Stored data entries:

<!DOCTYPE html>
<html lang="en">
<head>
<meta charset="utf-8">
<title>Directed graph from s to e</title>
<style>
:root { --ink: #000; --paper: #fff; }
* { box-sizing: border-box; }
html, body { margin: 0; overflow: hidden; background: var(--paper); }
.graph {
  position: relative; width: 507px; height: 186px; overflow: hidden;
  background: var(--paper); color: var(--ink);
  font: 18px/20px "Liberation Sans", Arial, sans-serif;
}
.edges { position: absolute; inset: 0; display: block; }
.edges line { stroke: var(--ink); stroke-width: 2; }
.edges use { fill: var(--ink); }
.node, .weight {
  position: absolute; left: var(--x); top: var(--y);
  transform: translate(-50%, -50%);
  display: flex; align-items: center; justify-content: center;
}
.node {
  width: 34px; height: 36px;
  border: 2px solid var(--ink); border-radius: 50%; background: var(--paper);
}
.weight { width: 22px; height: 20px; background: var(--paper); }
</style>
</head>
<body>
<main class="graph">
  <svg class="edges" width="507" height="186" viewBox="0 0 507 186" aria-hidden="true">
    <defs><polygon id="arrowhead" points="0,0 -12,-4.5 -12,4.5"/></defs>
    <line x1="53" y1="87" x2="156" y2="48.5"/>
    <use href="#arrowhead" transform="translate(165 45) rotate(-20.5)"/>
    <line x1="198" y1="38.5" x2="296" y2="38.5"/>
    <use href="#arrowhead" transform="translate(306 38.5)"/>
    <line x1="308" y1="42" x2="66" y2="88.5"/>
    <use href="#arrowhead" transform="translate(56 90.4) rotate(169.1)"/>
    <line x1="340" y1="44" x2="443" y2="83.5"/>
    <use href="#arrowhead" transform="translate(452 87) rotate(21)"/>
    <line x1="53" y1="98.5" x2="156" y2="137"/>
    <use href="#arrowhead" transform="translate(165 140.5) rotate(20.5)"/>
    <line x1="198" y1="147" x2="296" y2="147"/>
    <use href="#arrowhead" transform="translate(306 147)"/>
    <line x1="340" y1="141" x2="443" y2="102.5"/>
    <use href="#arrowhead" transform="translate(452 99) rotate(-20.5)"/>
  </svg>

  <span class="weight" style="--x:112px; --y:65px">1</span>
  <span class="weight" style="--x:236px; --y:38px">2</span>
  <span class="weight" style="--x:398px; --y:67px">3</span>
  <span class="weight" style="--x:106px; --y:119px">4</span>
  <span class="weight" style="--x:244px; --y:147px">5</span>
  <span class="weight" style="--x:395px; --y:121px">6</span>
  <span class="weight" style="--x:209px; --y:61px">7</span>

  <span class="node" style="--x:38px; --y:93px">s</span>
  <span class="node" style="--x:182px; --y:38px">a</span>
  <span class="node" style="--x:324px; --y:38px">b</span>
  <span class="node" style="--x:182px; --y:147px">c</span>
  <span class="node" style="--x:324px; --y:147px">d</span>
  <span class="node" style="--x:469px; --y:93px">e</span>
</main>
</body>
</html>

**PROBLEM REQUIREMENTS**
This task asks for the number of lines above that include the string "edges". Respond with that number only.

**EXERCISE OUTPUT**
4